`NETWORKDAYS` lets you specify custom holidays as well, for example:

• `NETWORKDAYS(12/30/2020,06/28/2021;05/05/2021,04/06/2021)`

But there’s more: HyperFormula supports `NETWORKDAYS.INTL`, which lets you set your own definition of a working day (for example, you can set Sunday as a working day, and Friday as a weekend day).

### 8. SUMPRODUCT

Another simple Excel function that often comes in handy is `SUMPRODUCT`. It takes arrays of values (as many as you like), multiplies those arrays’ corresponding values, and sums up the products of those multiplications.

You’ll find `SUMPRODUCT` in HyperFormula as well:

• `SUMPRODUCT(array1;array2...array30)`

For example:

• `SUMPRODUCT(A1:A4;B1:B4)`

### One function to rule them all

Now, if you’re building an advanced business app, there’s always a chance that this one particular Excel function that you need badly is missing from HyperFormula’s huge library. Or, it may even turn out that your end users’ needs are so specific that they can’t be met by any existing function. What then?

The answer is simple: you are free to completely remake any of HyperFormula’s built-in functions. For example, you can take a built-in function and make it compatible with other spreadsheet software, like Google Sheets, LibreOffice Calc, or Gnumeric, if that’s your requirement. Or, you can remove some functions that you don’t need. Or, you can completely remove all the built-in functions and implement only those that match your app’s exact needs.

But your ultimate weapon is creating your own custom function from scratch. HyperFormula lets you easily create functions that do exactly what you need them to. You can even add your own translations for them. In short, the sky is the limit.

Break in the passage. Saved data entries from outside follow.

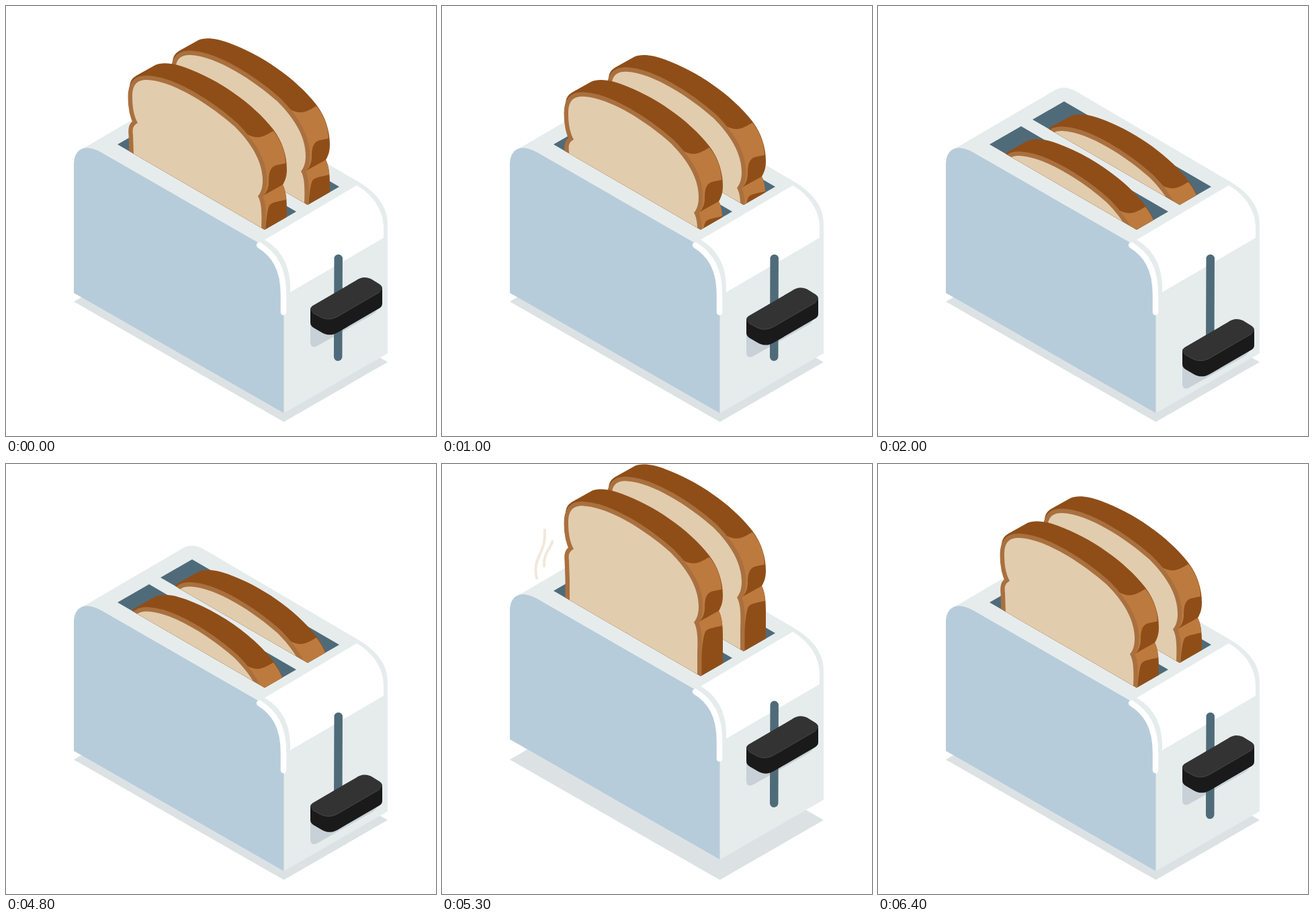
These frames come from a looping animation (640 px wide and 640 px high, 7200 ms). An HTML page:

```html
<!DOCTYPE html>
<html lang="en">
<head>
<meta charset="utf-8">
<title>Toaster</title>
<style>
  html, body { margin: 0; width: 100%; height: 100%; overflow: hidden; background: #fff; }
  svg { display: block; width: 100vw; height: 100vh; }
  .line { fill: none; stroke-linecap: round; stroke-linejoin: round; }
  .steam { stroke: #f2e8db; stroke-width: 4; }
</style>
</head>
<body>
<svg viewBox="0 0 640 640">
  <defs>
    <clipPath id="mouth"><path d="M166 206L385 333L432 306V-200H166Z"/></clipPath>
    <path id="face" d="M190 480V220L189 192C188 182 189 178 196 174C190 163 188 150 188 135C188 118 194 109 211 110C250 112 305 148 340 179C366 205 382 232 382 260C382 269 380 277 375 283C380 292 381 305 380 329V480Z"/>
    <!-- one slot with its slice of bread -->
    <g id="bay">
      <path fill="#4f6b7a" d="M166 206L213 179L432 306L385 333Z"/>
      <g clip-path="url(#mouth)">
        <g id="slice">
          <path fill="#8f4e18" d="M184 125C183 110 190 106 196 102.500L222 88C232 83 250 85 268 92C315 109 367 144 398 184C412 202 418 224 418 243C418 253 416 259 412 266C417 276 418 288 418 305V480H200V130Z"/>
          <path fill="#bd7a3e" d="M352 186C362 195 374 197 382 194C390 191 394 188 398 186C408 198 416 216 416 234C408 236 402 236 398 239C392 243 391 252 391 262C391 270 388 277 384 281L360 260ZM383 282L412 266C415 273 417 281 417 288C408 291 396 291 392 297C389 303 388 315 386 333V480H370V283Z"/>
          <use href="#face" fill="#a9703f" stroke="#a9703f" stroke-width="13" stroke-linejoin="round"/>
          <use href="#face" fill="#e2ccae"/>
        </g>
      </g>
    </g>
  </defs>

  <path fill="#dce2e4" d="M101 440L413.500 619L568 530L256 350Z"/>

  <g id="toaster">
    <path fill="#e6ecec" d="M101 427V235C101 219 108 215 120 209L262 126Q275 117 293 126L520 259C550 276 568 297 568 325V517L413.500 606Z"/>
    <path fill="#b7ccda" d="M101 427V237C101 212 117 204 142 218L375 352C400 368 413.500 392 413.500 430V606Z"/>
    <path fill="#fff" d="M385 348L522 267C548 282 562 306 562 330V345L423 426V418C423 385 408 361 385 348Z"/>
    <path class="line" stroke="#fff" stroke-width="8.500" d="M377 356C400 370 413 392 413 430V456"/>
    <use href="#bay" x="64" y="-37"/>
    <use href="#bay"/>
    <path id="shade" fill="#c8d1d7" d="M453 470V500C453 508 458 509 465 505L545 459.500C551 456 555 450 555 440Z"/>
    <path class="line" stroke="#4f6b7a" stroke-width="12.500" d="M494.700 376L494.200 522"/>
    <g id="lever">
      <path fill="#1a1a1a" d="M453 451V471C453 475 455 477 458 479L470 486C478 490.500 486 490.500 494 485.700L555 450.300C559 448 560 446 560 442V421Z"/>
      <path fill="#333" d="M457 445.700L521 408.500Q531 401 543 406L556 414Q564 420 556 426L494 462Q482 469 470 464L457 457Q449 451 457 445.700Z"/>
      <path class="line" stroke="#666" stroke-width=".5" d="M457 457L470 464Q482 469 494 462L556 426"/>
    </g>
  </g>

  <g id="steam">
    <path class="line steam" pathLength="1" d="M141 170C134 140 153 135 153 105C153 88 149 75 142 67"/>
    <path class="line steam" pathLength="1" d="M152 152C150 130 166 125 166 105Q166 96 165 89"/>
    <path class="line steam" pathLength="1" d="M491 168C484 138 503 133 503 104C503 86 500 72 494 59"/>
    <path class="line steam" pathLength="1" d="M503 150C501 128 517 123 517 103Q517 94 516 87"/>
  </g>
</svg>
<script>
const LOOP = 7200, STEP = 100;
const $ = id => document.getElementById(id);

// 0 to 1 between two times, sine in and out
const ease = (t, from, to) =>
  (1 - Math.cos(Math.PI * Math.min(1, Math.max(0, (t - from) / (to - from))))) / 2;

// value at time t through [time, value] keys
const track = (t, keys) => keys.slice(1).reduce(
  (v, [time, to], i) => v + (to - keys[i][1]) * ease(t, keys[i][0], time), keys[0][1]);

const press = [[715, 0], [1650, 72], [2000, 62], [4760, 62], [5050, -15], [5818, 0]];
const moves = {
  slice: [[702, 0], [1700, 121], [2000, 113], [4763, 113], [5150, -40], [5610, 0]],
  lever: press,
  shade: press,
  toaster: [[5000, 0], [5250, -18], [5625, 0]]
};

// start and duration of each wisp
const wisps = [[5020, 900], [5080, 780], [5450, 900], [5510, 780]];
const wispPaths = $('steam').children;

function draw(t) {
  for (const id in moves)
    $(id).setAttribute('transform', `translate(0 ${track(t, moves[id]).toFixed(2)})`);
  wisps.forEach(([start, span], i) => {
    const head = ease(t, start, start + span / 2);
    const tail = ease(t, start + span * .55, start + span);
    const { style } = wispPaths[i];
    style.visibility = head > tail ? 'visible' : 'hidden';
    style.strokeDasharray = `${head - tail} 3`;
    style.strokeDashoffset = -tail;
  });
}

const begin = performance.now();
function tick() {
  const t = (performance.now() - begin) % LOOP;
  draw(Math.floor(t / STEP) * STEP);
  requestAnimationFrame(tick);
}
tick();
</script>
</body>
</html>
```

Of course, the functions we mentioned in this article are just a tiny sample of what HyperFormula has to offer. In the near future, we’re going to devote some more blog posts to other Excel functions that HyperFormula supports—stay tuned!

### Acknowledgments

The HyperFormula project was co-financed from European Union funds under the European Regional Development Funds as a part of the Smart Growth Operational Programme. Project implemented as a part of the National Centre for Research and Development: Fast Track.